One of the most important contributions research has had on public health is how policies are developed, funded, and deployed. Research allows individuals the ability to provide evidence to policy makers about the importance of certain laws. This allows for continued or increased funding for key projects. Funding is often the driving force behind many policies; with quality research, policy makers can justify increasing funds or continuing to provide funds for different public health issues (Clancy, Glied & Lurie, 2012). Since policy makers are often the driving force behind funding for public health projects, research will continue to play a major role in aiding consistent, continued funding, to improving upon new and existing projects.
Research will always play a role in current and future endeavors. For example, dental sealants are one of the most well researched and funded topics in public health dentistry (Chalmers, 2011). This means that the research that was conducted was able to convince and encourage policy makers that funding for that cause is important and beneficial for the public. However, once sealants become easily available, researchers will need to switch to other concepts about how to reduce caries and continue prevention. This means as a future practitioner, being up to date on the latest research and concepts will shape what treatment is clinical best practice and how it is delivered. If a new better product is developed or a policy changes, a practitioner needs to be aware of this. Providing affordable, quality care will always be a key component in providing care in the public sector, or any sector at all. Having access to current updated research will allow practitioners to keep delivering the best care they can.
Chalmers, N. I. (2011). Application of sealants through school-based sealant programs decreases dental caries prevalence. Journal of Evidence Based Dental Practice, 11(1), 14–17. https://doi.org//10.1016/j.jebdp.2010.12.001
Clancy, C. M., Glied, S. A., & Lurie, N. (2012). From research to health policy impact. Health Services Research, 47(1pt2), 337–343. https://doi.org//10.1111/j.1475-6773.2011.01374.x

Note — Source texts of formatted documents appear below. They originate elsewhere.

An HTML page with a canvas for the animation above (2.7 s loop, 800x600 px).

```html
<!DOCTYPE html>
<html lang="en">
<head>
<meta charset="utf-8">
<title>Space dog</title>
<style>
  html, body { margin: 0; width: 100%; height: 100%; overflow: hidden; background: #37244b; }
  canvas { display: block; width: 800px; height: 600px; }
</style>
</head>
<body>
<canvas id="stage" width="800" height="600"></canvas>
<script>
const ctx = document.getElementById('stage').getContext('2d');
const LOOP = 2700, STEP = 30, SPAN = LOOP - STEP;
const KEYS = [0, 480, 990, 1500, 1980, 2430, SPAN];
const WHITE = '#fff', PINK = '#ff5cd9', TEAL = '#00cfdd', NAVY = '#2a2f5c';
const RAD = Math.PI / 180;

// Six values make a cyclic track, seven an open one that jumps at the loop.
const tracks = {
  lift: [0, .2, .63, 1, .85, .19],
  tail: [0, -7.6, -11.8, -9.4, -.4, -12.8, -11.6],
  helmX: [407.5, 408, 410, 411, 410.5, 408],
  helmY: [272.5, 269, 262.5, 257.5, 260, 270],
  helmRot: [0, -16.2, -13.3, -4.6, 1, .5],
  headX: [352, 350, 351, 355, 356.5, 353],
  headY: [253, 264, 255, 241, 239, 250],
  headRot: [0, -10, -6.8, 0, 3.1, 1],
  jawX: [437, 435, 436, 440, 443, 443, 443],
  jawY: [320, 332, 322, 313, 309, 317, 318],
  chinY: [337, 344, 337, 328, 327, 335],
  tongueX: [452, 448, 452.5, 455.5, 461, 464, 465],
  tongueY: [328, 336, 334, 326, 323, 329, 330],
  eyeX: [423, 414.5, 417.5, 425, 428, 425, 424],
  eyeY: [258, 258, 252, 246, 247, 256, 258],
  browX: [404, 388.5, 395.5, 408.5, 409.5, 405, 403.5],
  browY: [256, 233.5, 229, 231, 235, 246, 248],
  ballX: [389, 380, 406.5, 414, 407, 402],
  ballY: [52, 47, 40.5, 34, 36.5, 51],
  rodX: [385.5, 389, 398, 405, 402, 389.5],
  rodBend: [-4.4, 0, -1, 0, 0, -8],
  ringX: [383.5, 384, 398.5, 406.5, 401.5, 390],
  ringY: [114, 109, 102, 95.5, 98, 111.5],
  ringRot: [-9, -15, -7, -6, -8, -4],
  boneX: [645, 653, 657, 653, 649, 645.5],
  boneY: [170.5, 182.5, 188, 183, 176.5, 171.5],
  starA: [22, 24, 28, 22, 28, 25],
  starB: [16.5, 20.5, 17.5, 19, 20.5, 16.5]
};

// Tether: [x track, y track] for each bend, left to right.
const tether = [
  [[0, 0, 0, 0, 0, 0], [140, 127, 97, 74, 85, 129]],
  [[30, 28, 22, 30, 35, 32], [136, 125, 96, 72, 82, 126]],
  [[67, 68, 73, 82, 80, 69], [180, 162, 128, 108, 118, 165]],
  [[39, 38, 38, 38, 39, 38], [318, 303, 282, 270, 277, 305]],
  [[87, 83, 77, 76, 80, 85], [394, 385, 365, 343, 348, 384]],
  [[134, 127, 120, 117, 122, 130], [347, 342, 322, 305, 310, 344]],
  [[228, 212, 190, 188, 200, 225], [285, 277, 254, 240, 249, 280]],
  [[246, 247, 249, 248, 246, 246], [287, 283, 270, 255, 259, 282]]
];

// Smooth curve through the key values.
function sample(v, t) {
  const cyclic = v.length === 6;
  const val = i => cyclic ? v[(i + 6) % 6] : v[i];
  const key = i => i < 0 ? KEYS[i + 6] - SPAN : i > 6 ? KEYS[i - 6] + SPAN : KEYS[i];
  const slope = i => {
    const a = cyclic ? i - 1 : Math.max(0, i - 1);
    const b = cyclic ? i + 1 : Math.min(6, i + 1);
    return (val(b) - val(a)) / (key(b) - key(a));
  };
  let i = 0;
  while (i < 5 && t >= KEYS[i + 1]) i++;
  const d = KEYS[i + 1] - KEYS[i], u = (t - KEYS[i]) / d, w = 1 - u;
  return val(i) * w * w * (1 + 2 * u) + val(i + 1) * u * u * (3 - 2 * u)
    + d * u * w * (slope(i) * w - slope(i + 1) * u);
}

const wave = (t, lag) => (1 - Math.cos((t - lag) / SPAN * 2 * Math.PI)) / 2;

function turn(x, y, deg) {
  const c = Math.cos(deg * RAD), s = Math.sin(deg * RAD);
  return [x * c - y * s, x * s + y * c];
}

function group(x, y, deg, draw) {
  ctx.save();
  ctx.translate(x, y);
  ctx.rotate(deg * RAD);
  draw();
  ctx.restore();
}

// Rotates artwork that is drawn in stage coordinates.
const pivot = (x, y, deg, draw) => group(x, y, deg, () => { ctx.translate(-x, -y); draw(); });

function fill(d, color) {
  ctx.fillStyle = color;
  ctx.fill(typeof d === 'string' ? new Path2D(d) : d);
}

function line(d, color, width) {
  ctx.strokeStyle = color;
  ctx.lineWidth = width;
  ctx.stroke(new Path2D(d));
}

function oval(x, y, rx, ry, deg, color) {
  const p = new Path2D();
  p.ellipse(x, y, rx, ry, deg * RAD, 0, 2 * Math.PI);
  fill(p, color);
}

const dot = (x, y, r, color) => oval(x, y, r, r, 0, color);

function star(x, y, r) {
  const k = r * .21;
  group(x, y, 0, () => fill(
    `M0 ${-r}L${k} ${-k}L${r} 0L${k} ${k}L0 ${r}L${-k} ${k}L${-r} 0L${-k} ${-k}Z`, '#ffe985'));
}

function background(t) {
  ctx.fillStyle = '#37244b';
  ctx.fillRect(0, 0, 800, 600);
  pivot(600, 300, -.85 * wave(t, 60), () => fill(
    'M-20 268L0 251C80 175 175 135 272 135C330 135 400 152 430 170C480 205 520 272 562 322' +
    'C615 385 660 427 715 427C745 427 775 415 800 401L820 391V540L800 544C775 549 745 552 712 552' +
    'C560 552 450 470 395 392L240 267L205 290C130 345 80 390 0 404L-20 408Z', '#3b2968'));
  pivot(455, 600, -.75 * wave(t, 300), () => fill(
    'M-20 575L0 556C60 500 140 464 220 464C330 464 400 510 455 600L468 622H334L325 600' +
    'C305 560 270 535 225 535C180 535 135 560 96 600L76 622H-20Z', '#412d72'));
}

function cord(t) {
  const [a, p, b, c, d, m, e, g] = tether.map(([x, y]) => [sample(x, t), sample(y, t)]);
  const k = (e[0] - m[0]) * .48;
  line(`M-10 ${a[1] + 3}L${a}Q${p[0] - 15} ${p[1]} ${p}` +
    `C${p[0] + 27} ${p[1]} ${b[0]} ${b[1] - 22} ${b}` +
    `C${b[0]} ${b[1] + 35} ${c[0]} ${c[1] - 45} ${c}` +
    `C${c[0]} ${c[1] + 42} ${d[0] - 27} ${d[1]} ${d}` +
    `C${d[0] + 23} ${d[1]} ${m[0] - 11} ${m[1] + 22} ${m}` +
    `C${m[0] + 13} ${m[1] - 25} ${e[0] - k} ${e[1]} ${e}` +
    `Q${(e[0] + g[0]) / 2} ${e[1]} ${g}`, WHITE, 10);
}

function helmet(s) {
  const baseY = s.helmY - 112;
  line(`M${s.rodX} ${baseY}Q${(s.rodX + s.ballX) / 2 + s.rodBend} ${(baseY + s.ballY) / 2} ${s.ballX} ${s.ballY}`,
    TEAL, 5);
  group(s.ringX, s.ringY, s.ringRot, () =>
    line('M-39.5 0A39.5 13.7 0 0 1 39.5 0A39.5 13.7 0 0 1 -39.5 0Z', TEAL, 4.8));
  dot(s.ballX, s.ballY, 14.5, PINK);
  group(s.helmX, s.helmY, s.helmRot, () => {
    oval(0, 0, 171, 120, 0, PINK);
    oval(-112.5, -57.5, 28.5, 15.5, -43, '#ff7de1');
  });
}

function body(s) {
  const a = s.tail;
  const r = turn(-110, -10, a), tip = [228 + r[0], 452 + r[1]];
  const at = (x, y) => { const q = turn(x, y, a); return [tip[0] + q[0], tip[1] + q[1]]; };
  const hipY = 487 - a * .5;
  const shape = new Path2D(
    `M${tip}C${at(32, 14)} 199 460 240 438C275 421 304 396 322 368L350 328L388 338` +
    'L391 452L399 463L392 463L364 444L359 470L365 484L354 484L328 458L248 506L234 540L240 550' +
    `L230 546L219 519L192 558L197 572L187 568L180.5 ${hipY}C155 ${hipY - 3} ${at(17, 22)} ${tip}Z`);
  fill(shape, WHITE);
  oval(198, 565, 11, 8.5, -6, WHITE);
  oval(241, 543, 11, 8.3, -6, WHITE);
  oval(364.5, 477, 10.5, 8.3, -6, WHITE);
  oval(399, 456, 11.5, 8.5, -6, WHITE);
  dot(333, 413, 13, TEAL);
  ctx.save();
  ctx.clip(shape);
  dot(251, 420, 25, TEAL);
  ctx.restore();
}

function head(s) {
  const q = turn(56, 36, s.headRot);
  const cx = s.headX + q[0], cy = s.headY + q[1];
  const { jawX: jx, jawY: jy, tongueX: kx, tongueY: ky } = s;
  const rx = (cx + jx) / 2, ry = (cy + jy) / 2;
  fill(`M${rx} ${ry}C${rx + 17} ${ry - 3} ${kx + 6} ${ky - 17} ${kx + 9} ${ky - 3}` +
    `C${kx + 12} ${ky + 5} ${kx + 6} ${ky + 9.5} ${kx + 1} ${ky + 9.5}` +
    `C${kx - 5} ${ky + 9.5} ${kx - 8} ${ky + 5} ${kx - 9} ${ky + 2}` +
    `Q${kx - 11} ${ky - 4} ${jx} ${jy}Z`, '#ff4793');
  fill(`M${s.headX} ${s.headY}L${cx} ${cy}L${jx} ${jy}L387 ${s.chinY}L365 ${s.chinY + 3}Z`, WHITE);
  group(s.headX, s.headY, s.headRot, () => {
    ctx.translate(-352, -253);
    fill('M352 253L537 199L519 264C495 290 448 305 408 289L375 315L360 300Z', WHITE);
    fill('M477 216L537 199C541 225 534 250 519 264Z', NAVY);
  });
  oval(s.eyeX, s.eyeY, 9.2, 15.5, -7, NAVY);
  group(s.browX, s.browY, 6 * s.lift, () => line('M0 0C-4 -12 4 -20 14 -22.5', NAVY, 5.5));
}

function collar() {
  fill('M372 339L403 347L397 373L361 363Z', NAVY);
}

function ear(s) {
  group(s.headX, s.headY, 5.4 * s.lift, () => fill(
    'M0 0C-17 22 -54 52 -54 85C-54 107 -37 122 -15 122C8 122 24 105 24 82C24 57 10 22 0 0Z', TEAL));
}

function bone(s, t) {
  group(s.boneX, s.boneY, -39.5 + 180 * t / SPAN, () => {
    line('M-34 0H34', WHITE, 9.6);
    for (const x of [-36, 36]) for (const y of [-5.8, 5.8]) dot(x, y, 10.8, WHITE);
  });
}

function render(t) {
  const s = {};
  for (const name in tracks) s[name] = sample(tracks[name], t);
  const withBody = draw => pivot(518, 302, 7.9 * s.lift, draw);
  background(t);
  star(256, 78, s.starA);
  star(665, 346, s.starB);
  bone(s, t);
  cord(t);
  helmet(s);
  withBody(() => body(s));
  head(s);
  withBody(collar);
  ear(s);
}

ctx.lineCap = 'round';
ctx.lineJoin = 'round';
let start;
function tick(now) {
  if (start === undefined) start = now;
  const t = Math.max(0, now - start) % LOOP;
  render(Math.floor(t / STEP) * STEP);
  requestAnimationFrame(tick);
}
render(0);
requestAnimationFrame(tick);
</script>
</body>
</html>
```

Manohar, B. (2017). Need of research. Journal of Indian Society of Periodontology, 21(1), 1. https://doi.org/10.4103/jisp.jisp_246_17